Bird-eating mantises are a feat of nature that’s rarely seen by humans. Yet, this phenomenon was curious enough for a group of zoologists from Switzerland and the United States to investigate. Knowing that praying mantises are carnivorous, not to mention voracious hunters, the researchers pored over 147 incidents—both amateur and scholarly—of mantis-on-bird predation, hoping to find clues about this behavior.
“Most experienced birders and ornithologists have at least heard about this behavior, but most backyard birders are still shocked to hear about it,” Kenn Kaufman, a field editor at the National Audubon Society who was not involved in the study, told me in an email. “One of the bird magazines published a photo of a mantis munching on a hummingbird a few years back, and as you might imagine, some readers totally lost their shit over it.”
The group’s findings, which were recently published in the Wilson Journal of Ornithology, suggest that mantises all over the world are chowing down on unsuspecting avians. Praying mantises were observed eating 24 different bird species across 14 families. Nearly 70 percent of accounts happened in North America, where tiny hummingbirds were the most common prey. States with the highest incidents of this, according to the study, were New York, North Carolina, Texas, Arizona, and California.
“In the older literature, there are all sorts of anecdotes of mantises eating bizarre prey, such as centipedes and poisonous spiders, but these were usually ‘Gladiator’ encounters where investigators would throw together a mantis and another fearsome invertebrate in a jar or cage,” Michael Maxwell, the study’s co-author and a behavioral ecologist at National University, told me in an email.
But sites like YouTube have made it easier for modern scientists to collect footage of mantises capturing birds in the wild. The idea to review reports of attacks stemmed from wanting “to sort out who is predator and who is prey,” Maxwell added.
Interestingly, this behavior was observed on every continent except Antarctica, spanning twelve mantid species—something the study’s lead author Martin Nyffeler, a senior lecturer at the University of Basel, called “a spectacular discovery” in a statement.
“For many of us, the most surprising thing about the new study is the range of non-hummingbirds recorded as mantis prey,” Kaufman added. “The others are all very small songbirds, but still, some of them must weigh as much as one-third of an ounce, which seems like a lot for any insect to deal with.”
Weirdly, all of the mantises were identified as female. Females aren’t necessarily more aggressive, but they do engage in sexual cannibalism if very hungry. Twice, female mantids were observed feeding on a bird while also mating with a male.

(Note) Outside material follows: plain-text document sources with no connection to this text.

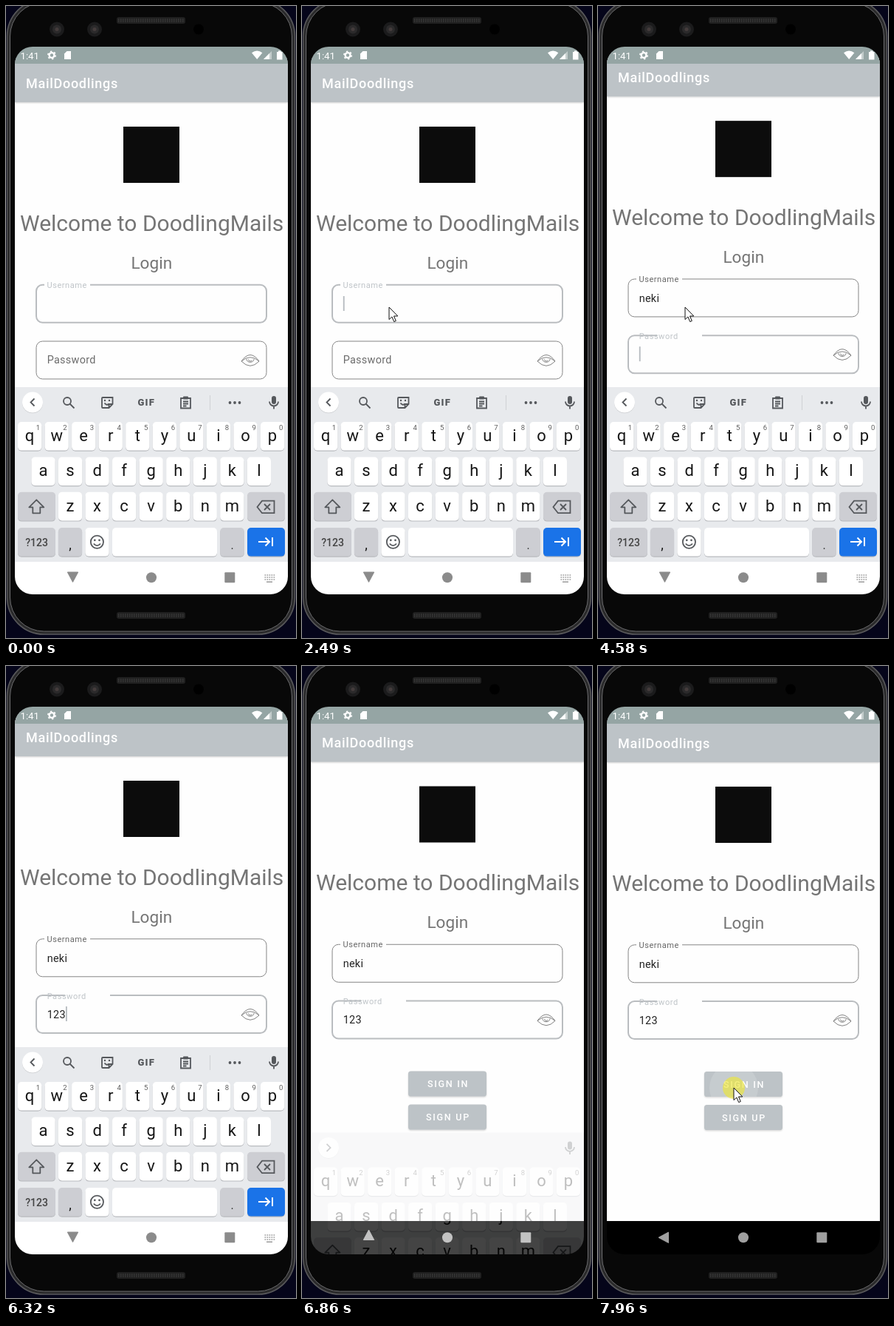
Recreate the animation shown at these times as an HTML page. Size 393 by 854 pixels, loop 8 s.

```html
<!DOCTYPE html>
<html lang="en">
<head>
<meta charset="utf-8">
<title>Login screen</title>
<style>
html, body { margin: 0; width: 100%; height: 100%; overflow: hidden; background: #05051a; }
svg { display: block; width: 100vw; height: 100vh; font-family: Roboto, "Noto Sans", sans-serif; }
text { white-space: pre; }
.mid { text-anchor: middle; }
.line { fill: none; stroke: #55585c; stroke-width: 1.8; }
</style>
</head>
<body>
<svg id="stage" viewBox="0 0 393 854"></svg>
<script>
const LOOP = 8000, USER = 'neki', PASS = '123';

const rect = (x, y, w, h, fill, r = 0, more = '') =>
  `<rect x="${x}" y="${y}" width="${w}" height="${h}" rx="${r}" fill="${fill}" ${more}/>`;
const circle = (x, y, r, fill, more = '') => `<circle cx="${x}" cy="${y}" r="${r}" fill="${fill}" ${more}/>`;
const path = (d, more = '') => `<path d="${d}" ${more}/>`;
const label = (s, x, y, size, fill, more = '') =>
  `<text x="${x}" y="${y}" font-size="${size}" fill="${fill}" ${more}>${s}</text>`;
const mid = (s, x, y, size, fill, more = '') => label(s, x, y, size, fill, 'class="mid" ' + more);

// Outlined text box whose top edge is open between a and b
const boxPath = (y, a, b) =>
  `M${b} ${y}H344.5a8.5 8.5 0 0 1 8.5 8.5v34a8.5 8.5 0 0 1-8.5 8.5H49.5a8.5 8.5 0 0 1-8.5-8.5v-34a8.5 8.5 0 0 1 8.5-8.5H${a}`;

function phone() {
  const speaker = y => rect(150, y, 93, 9, '#202020', 3) +
    path(`M152 ${y + 4.5}h89`, 'stroke="#343434" stroke-width="5" stroke-dasharray="1.5 1.5"');
  const lens = (x, r) => circle(x, 31.5, r, '#1b1b1c') + circle(x, 31.5, r * .6, '#2b2a2b') + circle(x, 31.5, 2.5, '#443c3c');
  return rect(1.5, -9, 390, 858, '#2a2a2b', 50, 'stroke="#5a5a5c" stroke-width="1.5"') +
    rect(5.5, -5, 382, 850, '#080808', 46, 'stroke="#6c6c6e" stroke-width="1"') +
    speaker(15) + speaker(819) + lens(69, 10) + lens(120, 10) + circle(261, 31.5, 7, '#000');
}

function statusBar() {
  return rect(12, 55, 370, 23, '#95a5a4') +
    label('1:41', 19.5, 71.5, 13.2, '#fff') +
    circle(62, 66.5, 3.4, 'none', 'stroke="#fff" stroke-width="2.4"') +
    circle(62, 66.5, 5.2, 'none', 'stroke="#fff" stroke-width="1.6" stroke-dasharray="2.4 3.04"') +
    path('M79 64.5l3.5-3.5h5.5v11h-9z', 'fill="#fff"') +
    path('M333 63.2q7.2-5.4 14.4 0L340.2 72z', 'fill="#fff"') +
    path('M360 61v11h-11z', 'fill="#fff" fill-opacity=".45"') + path('M357 64v8h-8z', 'fill="#fff"') +
    path('M367 62h2v-1.5h3.5V62h2v10.5H367z', 'fill="#fff"');
}

function button(s, y) {
  return rect(144, y + 1.2, 106, 34, '#000', 3.6, 'opacity=".16" filter="url(#soft)"') +
    rect(144, y, 106, 34, '#bdc3c7', 3.6) +
    mid(s, 198, y + 21.8, 12.6, '#fff', 'font-weight="500" letter-spacing="1.7"');
}

function page() {
  return rect(12, 78, 370, 680, '#fefefe') +
    rect(12, 80, 370, 51, '#000', 0, 'opacity=".18" filter="url(#soft)"') +
    rect(12, 70, 370, 60, '#bdc3c7') +
    label('MailDoodlings', 27, 111, 18, '#fff', 'font-weight="500" letter-spacing=".7"') +
    rect(159, 163, 76, 76, '#0c0c0c') +
    label('Welcome to DoodlingMails', 19, 304, 30, '#757575') +
    mid('Login', 197.3, 355, 22.6, '#757575') +
    '<path id="userBox" fill="none"/>' + label('Username', 55.5, 381, 11, '', 'id="userLabel" letter-spacing=".55"') +
    label('', 55.7, 408, 14.4, '#222', 'id="user" letter-spacing=".3"') +
    '<rect id="under" x="56" y="409.6" height="1" fill="#333"/>' +
    '<path id="passBox" fill="none"/>' + label('Password', 55.7, 483, 14.4, '', 'id="passLabel"') +
    label('', 55.7, 484, 14.4, '#222', 'id="pass" letter-spacing=".3"') +
    '<rect id="caret" width="1.8" height="20" fill="#b4babe"/>' +
    `<g fill="none" stroke="#757575" stroke-width=".9">
      <path d="M319 480q12-17 24 0q-12 12.5-24 0q12-10.5 24 0"/>
      <path d="M325.8 477a5.3 5.3 0 0 0 10.4 0M328.6 477.5a2.5 2.5 0 0 0 4.8 1"/></g>` +
    button('SIGN IN', 548) + button('SIGN UP', 593) +
    '<g clip-path="url(#signIn)"><circle id="ripple" cx="184" cy="570" r="33" fill="#fff" opacity=".14"/></g>';
}

function key(x, y, w, s = '', fill = '#fff') {
  return rect(x, y + 1.2, w, 38.6, '#b9bbbf', 5) + rect(x, y, w, 38.6, fill, 5) +
    (s && mid(s, x + w / 2, Math.round(y + 25.7), 22, '#161616'));
}

function keys() {
  const row = (s, x, y) => [...s].map((c, i) => key(x + i * 36.55, y, 32.2, c)).join('');
  const grey = '#cdced3';
  return row('qwertyuiop', 16, 562) +
    [...'1234567890'].map((c, i) => mid(c, 43.3 + i * 36.6, 573, 9.5, '#5c5c5c')).join('') +
    row('asdfghjkl', 34.4, 609.5) + row('zxcvbnm', 70.9, 656.8) +
    key(16, 656.8, 51, '', grey) + key(327, 656.8, 51, '', grey) +
    path('M41.3 667.3l10 10h-5v8h-10v-8h-5z', 'class="line" stroke-linejoin="round"') +
    path('M347 668.7h16.5v16.5H347l-6.5-8.2zM350 673l8 8m0-8l-8 8', 'class="line"') +
    key(16, 705, 51, '', grey) + mid('?123', 41.5, 730, 14, '#444', 'font-weight="500"') +
    key(70.9, 705, 32.2, '', grey) + mid(',', 87, 734, 18, '#161616') + key(107.4, 705, 32.2) +
    circle(123.4, 724.3, 8.6, 'none', 'class="line"') +
    circle(120.3, 721.8, 1.4, '#55585c') + circle(126.5, 721.8, 1.4, '#55585c') +
    path('M118.8 726.5q4.6 5.4 9.2 0', 'class="line"') +
    key(144, 705, 142) + key(290.2, 705, 32.6, '', grey) + mid('.', 306.5, 734, 16, '#333') +
    key(327, 705, 51, '', '#1a73e8') +
    path('M342 724h15m-5.5-5.5l5.5 5.5l-5.5 5.5M361 718v12', 'fill="none" stroke="#fff" stroke-width="2"');
}

function tools() {
  return circle(83, 534, 5, 'none', 'class="line"') + path('M86.5 537.5l6 6', 'class="line" stroke-width="2.4"') +
    path('M131 529h13.5v9l-5 5H131q-1 0-1-1v-12q0-1 1-1zM144.5 538h-5v5M133.5 536.5q3 4 6 1', 'class="line"') +
    circle(134, 533, 1.2, '#55585c') + circle(140, 533, 1.2, '#55585c') +
    mid('GIF', 190.3, 540.3, 13, '#55585c', 'font-weight="900" letter-spacing="1.2"') +
    path('M237 530h13v13.5h-13zM240 534.5h7m-7 3h7m-7 3h4.5', 'class="line" stroke-width="1.6"') +
    rect(240, 527.5, 7, 4, '#55585c', 1) + rect(276, 526, 1, 20, '#cfd1d5') +
    [303.5, 310, 316.5].map(x => circle(x, 536, 1.9, '#55585c')).join('');
}

function words() {
  return mid('', 95, 542, 16.7, '#4a4d50', 'id="guess"') +
    mid('Never', 196, 542, 16.7, '#4a4d50') + mid('Needs', 297.5, 542, 16.7, '#4a4d50') +
    rect(142, 524, 1, 24, '#cfd1d5') + rect(249, 524, 1, 24, '#cfd1d5');
}

function keyboard() {
  return rect(12, 515, 370, 237, '#e8eaed') + rect(12, 751, 370, 60, '#fff') +
    circle(36, 536.3, 14, '#c8cacd') + circle(36, 535.6, 14, '#fff') +
    '<path id="chevron" class="line"/>' +
    `<g id="tools">${tools()}</g><g id="words">${words()}</g>` +
    rect(360, 527, 6, 11, '#55585c', 3) + path('M357 534.5a6 6 0 0 0 12 0M363 540.5v4', 'class="line"') + keys() +
    path('M350.5 769h14m-14 3h14m-14 3h14', 'stroke="#9a9a9a" stroke-width="1.6" stroke-dasharray="1.7 1.3"') +
    path('M353 778.3h8', 'stroke="#9a9a9a" stroke-width="1.6"');
}

document.getElementById('stage').innerHTML =
  `<defs><filter id="soft" x="-10%" y="-30%" width="120%" height="160%"><feGaussianBlur stdDeviation="1.3"/></filter>
    <clipPath id="screen">${rect(12, 55, 370, 740, '#000', 24)}</clipPath>
    <clipPath id="signIn">${rect(144, 548, 106, 34, '#000', 3.6)}</clipPath></defs>` +
  phone() + `<g clip-path="url(#screen)"><g id="page">${page()}</g>${rect(12, 750, 370, 45, '#000')}
    <g id="keyboard">${keyboard()}</g>${statusBar()}
    <g id="nav"><path id="back" d="M-7.5 0L6-7.2V7.2z" stroke-width="1" stroke-linejoin="round"/>
      ${circle(197, 772.3, 7, '')}${rect(296.3, 765.3, 14, 14, '', 1)}</g></g>` +
  '<circle id="click" r="15" fill="#efe62e" opacity=".62"/>' +
  path('M0 0V16.6L3.9 13L6.7 19.6L9.3 18.5L6.5 12H11.8z', 'id="mouse" fill="#fff" stroke="#111" stroke-width="1"');

const el = {};
document.querySelectorAll('[id]').forEach(e => el[e.id] = e);
const set = (name, attrs) => { for (const k in attrs) el[name].setAttribute(k, attrs[k]); };
const show = (name, on) => el[name].setAttribute('visibility', on ? 'inherit' : 'hidden');
const ramp = (t, a, b) => Math.min(1, Math.max(0, (t - a) / (b - a)));
const mix = (a, b, u) => a + (b - a) * u;
const count = (times, t) => times.filter(x => t >= x).length;

const SPANS = [[530, 660, 3], [920, 1690, 12], [4370, 4650, 5], [5770, 6320, 8], [6790, 7550, 12], [7620, 7960, 6]];
function snap(t) {
  const span = SPANS.find(([a, b]) => t >= a && t < b);
  if (!span) return t;
  const [a, b, n] = span, step = (b - a) / (n - 1);
  return a + Math.floor((t - a) / step + .01) * step;
}

const MOUSE = [[530, 222, 562], [660, 166, 430], [870, 166, 430], [1270, 125, 337], [1690, 118, 407],
  [5770, 118, 407], [6241, 360, 381], [7180, 360, 450], [7550, 186, 607], [7620, 186, 607], [7890, 184, 570]];
const BLINKS = [390, 920, 1410, 1960, 2490, 2950, 3490, 5770, 6320, 6790, 7270, 7820];

function mouseAt(t) {
  const i = MOUSE.findIndex(k => k[0] > t);
  if (i === 0) return MOUSE[0].slice(1);
  if (i < 0) return MOUSE[MOUSE.length - 1].slice(1);
  const [a, x, y] = MOUSE[i - 1], [b, x2, y2] = MOUSE[i], u = ramp(t, a, b);
  return [mix(x, x2, u), mix(y, y2, u)];
}

function draw(time) {
  const t = snap(time), onPass = t >= 4370, closing = t >= 6790;

  const scroll = closing ? 8 * (1 - ramp(t, 6740, 6900)) ** 2 : onPass ? 8 * (1 - (1 - ramp(t, 4340, 4620)) ** 2) : 0;
  set('page', { transform: `translate(0 ${-scroll})` });

  const user = USER.slice(0, count([3750, 3890, 4020, 4150], t));
  const pass = PASS.slice(0, count([4980, 5110, 5310], t));
  el.user.textContent = user;
  el.pass.textContent = pass;
  const done = Math.max(0, user.length - 1);
  set('under', { width: done && !onPass ? el.user.getSubStringLength(0, done) : 0 });

  const look = on => ({ stroke: on ? '#babdc0' : '#858585', 'stroke-width': on ? 2 : 1 });
  set('userBox', { d: boxPath(376.8, 52, 114), ...look(!onPass) });
  set('userLabel', { fill: onPass ? '#666' : '#bfc4c8' });
  const lift = ramp(t, 4370, 4550);
  set('passBox', { d: boxPath(453, 80, mix(80, 141, lift)), ...look(onPass) });
  set('passLabel', { y: mix(483, 457.5, lift), 'font-size': mix(14.4, 11, lift),
    'letter-spacing': mix(.3, .55, lift), fill: onPass ? '#bfc4c8' : '#6c6c6c' });

  const typed = onPass ? el.pass : el.user;
  const width = typed.textContent ? typed.getComputedTextLength() : 0;
  set('caret', { x: 55.8 + width, y: onPass ? 468 : 392 });
  show('caret', count(BLINKS, t) % 2);

  const guessing = t >= 3890 && t < 4440;
  el.guess.textContent = user.slice(0, done);
  show('words', guessing);
  show('tools', !guessing && !closing);
  set('chevron', { d: guessing || closing ? 'M33.5 530.5l5 5l-5 5' : 'M38.5 530.5l-5 5l5 5' });

  const u = Math.max(0, (t - 6760) / 100);
  set('keyboard', { transform: `translate(0 ${117 * u ** 1.5})`, opacity: Math.max(0, 1 - .74 * u) });
  show('keyboard', u < 1.35);
  const turn = t < 6840 ? -90 : t < 6915 ? 90 : 0;
  const tone = t < 6840 ? '#8b8b8b' : t < 6915 ? '#c2c2c2' : '#a0a0a0';
  set('nav', { fill: tone, stroke: 'none' });
  set('back', { transform: `translate(${turn ? 90.5 : 89.5} ${turn ? 771 - ramp(turn, 0, 90) * 1.5 : 772.3}) rotate(${turn})`, stroke: tone });

  const [x, y] = mouseAt(t);
  set('mouse', { transform: `translate(${x} ${y})` });
  show('mouse', (t >= 530 && t < 6300) || t >= 7200);
  set('click', { cx: x, cy: y });
  show('click', (t >= 3350 && t < 3490) || t >= 7950);
  show('ripple', t >= 7950);
}

const start = performance.now();
function tick(now) {
  draw(Math.max(0, now - start) % LOOP);
  requestAnimationFrame(tick);
}
draw(0);
requestAnimationFrame(tick);
</script>
</body>
</html>
```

The implications of this weren’t addressed in the study, but the authors noted that predation often involved larger mantids, averaging six centimeters in body length. Coincidentally, some species of praying mantis are sexually dimorphic in size, meaning females outweigh their male counterparts.
Most birds were ambushed at feeders, where mantises would almost always go for the head, neck, or throat. Their victims usually died within minutes, but not without a struggle. Mantids occasionally scalped and decapitated their prey, which might sound needlessly brutal, but is something female mantises have been known to do to males after mating with them.
That said, should you start killing every praying mantis you see? Definitely not.
During the last century, two species of large mantids, the European Mantis ( Mantis religiosa) and Chinese Mantis (Tenodera aridifolia sinensis), were introduced to North America as a form of pest control. The study theorized these mantises could pose a risk to the region’s hummingbird populations. But while mantises may chow down on a bird or two, they’re by no means a bigger threat to hummingbirds than, say, habitat loss.
“As weird/gruesome as the behavior seems, I don’t think it represents a threat to the survival of any hummingbird species, because it doesn’t happen very often relative to the total population,” Kaufman said. “So I’d say it’s an interesting phenomenon but not a conservation concern.”
So if you see a mantis devouring a bird, maybe don’t get involved. Just cover your eyes, and remember what we like to say here: nature is violent.